It begs the question, one that will be left open in this short article, of what academies in developing countries are actually ‘for’ in footballing terms. Johnny McKinstry – at 28, the most impressive young coach I have ever met – is currently in charge of the Sierra Leone national side on a short-term contract, assisted by the similarly dynamic Tom Legg. Both men work for the Craig Bellamy Foundation (CBF), whose facilities an hour outside Freetown rival Diambars’ in heart if not yet in scale. In their short time concurrently heading up the national setup, they have sought to implement the high-tech performance analysis with which their young charges benefit on the Monday morning after every match. Sierra Leone’s fully-capped professionals – ex-Norwich forward Kei Kamara among them – can now benefit from a level of attention to detail and rigour matched by few, if any, top-level sides on the continent. The stencil adopted at CBF – one that assists its 16 year-olds in beating youngsters three years their senior week in, week out – is already being replicated at a far higher level, seemingly years ahead of schedule.
Neocolonialism? Carts being set off before horses? CBF and the largely French-funded Diambars have been accused of both, usually by conservative factions with existing regimes to protect. But, with domestic football structures in the region in danger of falling apart (Sierra Leone’s national league started three months late this season) and the scourge of age cheating ruining many an outfit’s credibility, academies can hardly be faulted for coming at the issue at hand – developing outstanding players for the country’s eventual benefit – from a different angle. The rises to primacy of Diambars and CBF in their respective countries are simply a reflection of the failing structures that they have effectively hurdled. The young west African footballer is better set than ever for a fast track to the top – but it will be in their academies’ appetites to help reshape what lies in the middle that the long-term future of this region’s game is defined.

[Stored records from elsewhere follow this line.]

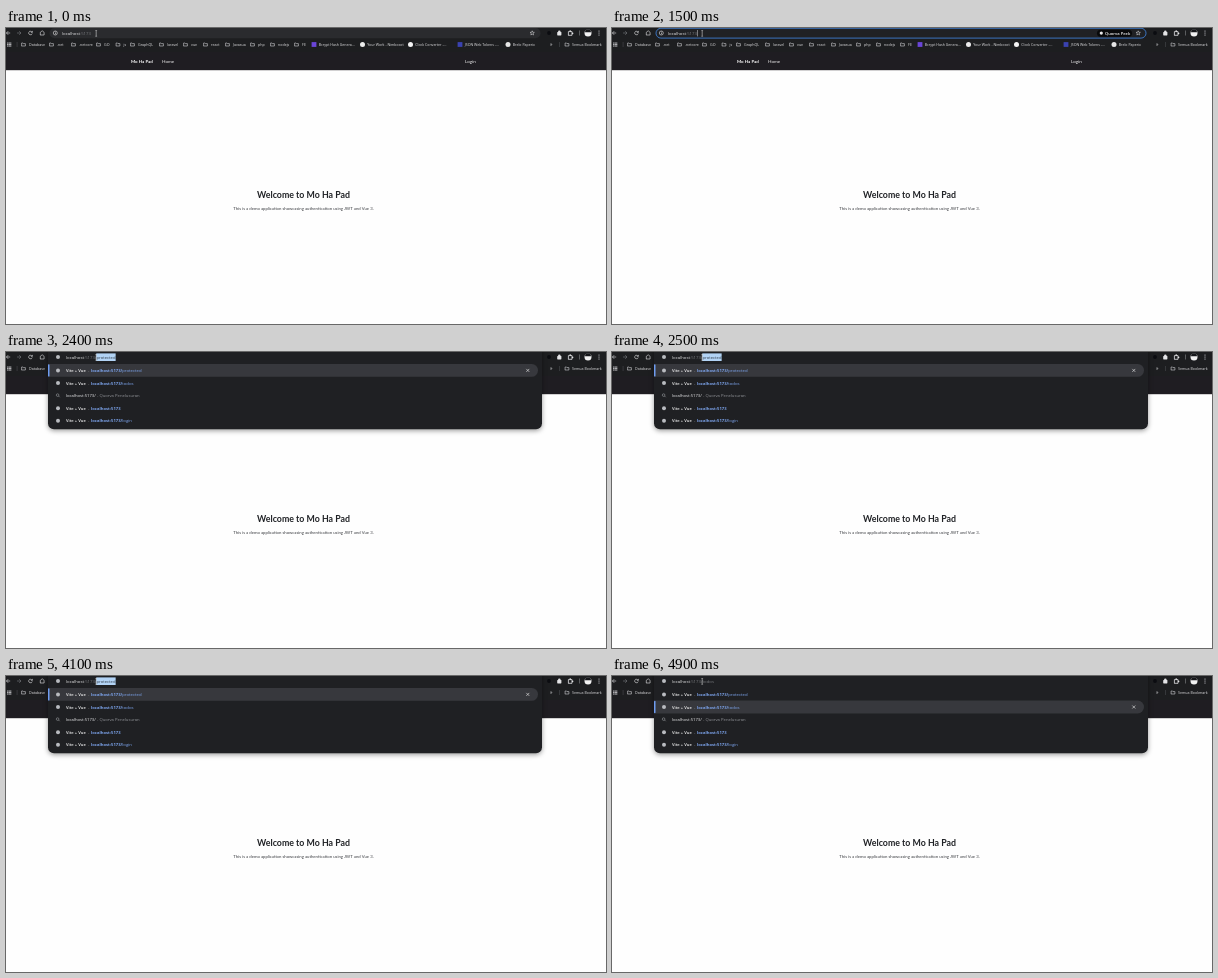
Recreate the animation shown at these times as an HTML page with a canvas. Size 600 by 296 pixels, loop 5 s.

```html
<!DOCTYPE html>
<html lang="en">
<head>
<meta charset="utf-8">
<title>Browser demo</title>
<style>
html, body { margin: 0; width: 100%; height: 100%; overflow: hidden; background: #fefefe; }
canvas { display: block; width: 600px; height: 296px; }
</style>
</head>
<body>
<canvas id="stage"></canvas>
<script>
const W = 600, H = 296, LOOP = 5000;
const FOCUS = 400, DESELECT = 1200, SUGGEST = 2400, NEXT = 4600;
const UI = '"Open Sans", "Noto Sans", sans-serif';
const PAGE = 'Lato, "Open Sans", sans-serif';
const BAR = '#1d1e20', LIGHT = '#e4e4e6', DIM = '#77797d', BLUE = '#7ea6f0';

const canvas = document.getElementById('stage');
const ctx = canvas.getContext('2d');
const ratio = window.devicePixelRatio || 1;
canvas.width = W * ratio;
canvas.height = H * ratio;
ctx.scale(ratio, ratio);

function rect(x, y, w, h, color) {
  ctx.fillStyle = color;
  ctx.fillRect(x, y, w, h);
}

function round(x, y, w, h, r, color) {
  ctx.beginPath();
  ctx.roundRect(x, y, w, h, r);
  ctx.fillStyle = color;
  ctx.fill();
}

function dot(x, y, r, color) {
  ctx.beginPath();
  ctx.arc(x, y, r, 0, 7);
  ctx.fillStyle = color;
  ctx.fill();
}

function ring(x, y, r, color, from = 0, to = Math.PI * 2) {
  ctx.beginPath();
  ctx.arc(x, y, r, from, to);
  ctx.strokeStyle = color;
  ctx.lineWidth = 0.6;
  ctx.stroke();
}

function line(points, color = LIGHT, width = 0.6) {
  ctx.beginPath();
  points.forEach(([x, y]) => ctx.lineTo(x, y));
  ctx.strokeStyle = color;
  ctx.lineWidth = width;
  ctx.stroke();
}

// Draws a string and returns the x where it ends.
function text(s, x, y, size, color, weight = 400, family = UI, align = 'left') {
  ctx.font = `${weight} ${size}px ${family}`;
  ctx.textAlign = align;
  ctx.fillStyle = color;
  ctx.fillText(s, x, y);
  return x + ctx.measureText(s).width;
}

function folder(x, y) {
  line([[x - 1.9, y + 1.5], [x - 1.9, y - 1.5], [x - 0.5, y - 1.5], [x, y - 0.9],
    [x + 1.9, y - 0.9], [x + 1.9, y + 1.5], [x - 2.1, y + 1.5]], '#cfcfd2');
}

const folders = [
  ['Database', 17.5], ['.net', 45.5], ['.netcore', 67.5], ['GO', 92.5], ['js', 112],
  ['GraphQL', 126.5], ['laravel', 155.5], ['vue', 179.5], ['react', 199.5],
  ['Javasua', 221.5], ['php', 246.5], ['nodejs', 266.5], ['FE', 290.5]
];
const sites = [
  ['Bcrypt Hash Genera...', 308, '#6a45d8', true], ['Your Work - Nimbocot', 356.5, '#ececec'],
  ['Clock Converter -...', 404.5, '#f4f4f4'], ['JSON Web Tokens -...', 454, '#3a42b0', true],
  ['Brelo Paperix', 502, '#e6e6e6']
];

function bookmarks() {
  const y = 16.5, base = 17.9;
  for (let i = 0; i < 9; i++) {
    rect(1.2 + (i % 3) * 1.5, 14.5 + Math.floor(i / 3) * 1.5, 1.1, 1.1, '#d0d0d3');
  }
  rect(10.8, 14, 0.5, 5, '#505256');
  folders.forEach(([name, x]) => {
    folder(x, y);
    text(name, x + 5.6, base, 3.6, LIGHT);
  });
  sites.forEach(([name, x, color, square]) => {
    if (square) rect(x - 2.4, y - 2.4, 4.8, 4.8, color);
    else dot(x, y, 2.5, color);
    text(name, x + 4.8, base, 3.55, LIGHT);
  });
  text('»', 544, 18.2, 5, LIGHT);
  rect(553.5, 14, 0.5, 5, '#505256');
  folder(561, y);
  text('Semua Bookmark', 566, base, 3.6, LIGHT);
}

function toolbar() {
  const y = 5;
  line([[4.2, y], [0.4, y]]);
  line([[2.2, y - 1.8], [0.4, y], [2.2, y + 1.8]]);
  line([[11, y], [15, y]], DIM);
  line([[13.2, y - 1.8], [15, y], [13.2, y + 1.8]], DIM);
  ring(24.5, y, 1.8, LIGHT, 0.3, 5.6);
  line([[26.4, 2.9], [26.4, 4.4], [24.9, 4.4]]);
  line([[34.3, 7], [34.3, 4.3], [36.2, 2.8], [38.1, 4.3], [38.1, 7], [34.1, 7]]);

  dot(543, y, 1.9, '#0b0c10');
  round(551.2, 4, 4.2, 3.4, 0.6, LIGHT);
  dot(553.3, 3.6, 1.2, LIGHT);
  line([[562.4, 7.3], [562.4, 3.6], [566, 3.6], [566, 7.3], [562.2, 7.3]], LIGHT, 0.8);
  dot(564.2, 3.1, 0.8, LIGHT);
  dot(566.6, 5.4, 0.8, LIGHT);
  rect(573, 2.5, 0.6, 5, '#85878b');
  dot(582, y, 3.5, '#f2f2f2');
  ctx.beginPath();
  ctx.arc(582, 4.2, 3, Math.PI, 0);
  ctx.fillStyle = '#16171a';
  ctx.fill();
  [3, 5, 7].forEach(v => dot(593, v, 0.55, LIGHT));
}

function star(x, y) {
  const points = [];
  for (let i = 0; i <= 10; i++) {
    const a = i * Math.PI / 5 - Math.PI / 2, r = i % 2 ? 1 : 2.3;
    points.push([x + r * Math.cos(a), y + r * Math.sin(a)]);
  }
  line(points, LIGHT, 0.5);
}

function beam() {
  line([[90.2, 2.6], [90.2, 8.2]], '#f0f0f0', 0.5);
  line([[89.3, 2.5], [91.1, 2.5]], '#f0f0f0', 0.4);
  line([[89.3, 8.3], [91.1, 8.3]], '#f0f0f0', 0.4);
}

function addressBar(focused, selected) {
  round(43.5, 0, 491, 10.3, 5.1, focused ? '#202124' : '#2a2b2e');
  if (focused) {
    ctx.beginPath();
    ctx.roundRect(44, 0.3, 490, 9.8, 4.9);
    ctx.strokeStyle = '#3f7dd0';
    ctx.lineWidth = 0.9;
    ctx.stroke();
    round(485, 1.7, 35, 7, 3.5, '#08090a');
    dot(489.3, 5.1, 1.6, '#e8e8e8');
    text('Quorva Peek', 493, 6.6, 4.1, '#f4f4f4', 600);
  }
  ring(49.3, 5, 2, LIGHT);
  rect(49, 4.6, 0.6, 1.6, LIGHT);
  rect(49, 3.6, 0.6, 0.6, LIGHT);
  star(526.2, 5.1);

  let x = text('localhost', 56, 6.6, 4.3, LIGHT);
  x = text(':', x, 6.6, 4.3, DIM);
  if (selected) rect(x - 0.4, 1.6, 10.4, 7.4, '#a9cdf2');
  x = text('5173', x, 6.6, 4.3, selected ? '#34414f' : DIM);
  if (focused && !selected) rect(x + 0.3, 2, 0.5, 6.4, '#d8d8da');
}

function suggestion(path, y, active) {
  if (active) {
    round(42.5, y - 6.4, 489.5, 12.8, [0, 6.4, 6.4, 0], '#37383d');
    round(42, y - 6.2, 1.5, 12.4, 0.7, '#6f9cf0');
    line([[520.3, y - 1.5], [523.3, y + 1.5]], '#f0f0f0');
    line([[523.3, y - 1.5], [520.3, y + 1.5]], '#f0f0f0');
  }
  dot(52, y, 2, '#b9bbc0');
  text('Vite + Vue', 60, y + 1.5, 4.15, '#f2f2f2', 600);
  text('-', 82, y + 1.5, 4.2, '#a0a2a6');
  const x = text('localhost:5173' + (path && '/'), 85, y + 1.5, 4.15, BLUE, 700);
  text(path, x, y + 1.5, 4.3, BLUE);
}

function dropdown(second) {
  ctx.save();
  ctx.shadowColor = 'rgba(0,0,0,0.4)';
  ctx.shadowBlur = 5 * ratio;
  ctx.shadowOffsetY = 1.5 * ratio;
  round(42, -8, 494, 85.3, 6, '#1f2023');
  ctx.restore();

  dot(52, 5, 2, '#b9bbc0');
  let x = text('localhost', 60, 6.6, 4.3, LIGHT);
  x = text(':5173/', x, 6.6, 4.3, DIM);
  if (second) {
    text('todos', x, 6.6, 4.3, DIM);
  } else {
    rect(x - 0.3, 1.4, 19.4, 7.6, '#b2d3f5');
    text('protected', x, 6.6, 4.2, '#303b48');
  }

  suggestion('protected', 18.4, !second);
  suggestion('todos', 31, second);
  ring(51.6, 43.1, 1.3, '#989a9e');
  line([[52.5, 44], [53.7, 45.2]], '#989a9e');
  text('localhost:5173/', 60, 45.1, 4.2, '#ededef');
  text('- Quorva Penelusuran', 91, 45.1, 4.2, '#929499');
  suggestion('', 56.2, false);
  suggestion('login', 68.8, false);
}

function page() {
  rect(0, 0, W, H, '#fefefe');
  rect(0, 24, W, 18.2, '#1f1d22');
  text('Mo Ha Pad', 125, 34.6, 4.45, '#ffffff', 700, PAGE);
  text('Home', 156, 34.6, 4.6, '#f0f0f0', 400, PAGE);
  text('Login', 459, 34.6, 4.6, '#f0f0f0', 400, PAGE);
  text('Welcome to Mo Ha Pad', 297.5, 170.2, 8.8, '#202226', 700, PAGE, 'center');
  text('This is a demo application showcasing authentication using JWT and Vue 3.',
    297.5, 181.9, 4.25, '#3a3c40', 400, PAGE, 'center');
}

function draw(t) {
  page();
  rect(0, 0, W, 24, BAR);
  toolbar();
  bookmarks();
  if (t < SUGGEST) addressBar(t >= FOCUS, t >= FOCUS && t < DESELECT);
  else dropdown(t >= NEXT);
  beam();
}

const start = performance.now();
function tick() {
  draw((performance.now() - start) % LOOP);
  requestAnimationFrame(tick);
}
tick();
</script>
</body>
</html>
```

Nick Ames is a journalist and Ipswich fan with an interest in African football development, who’s worked and travelled extensively in Africa. In August 2013, shortly after this article was completed, Diambars won the Senegalese Championship.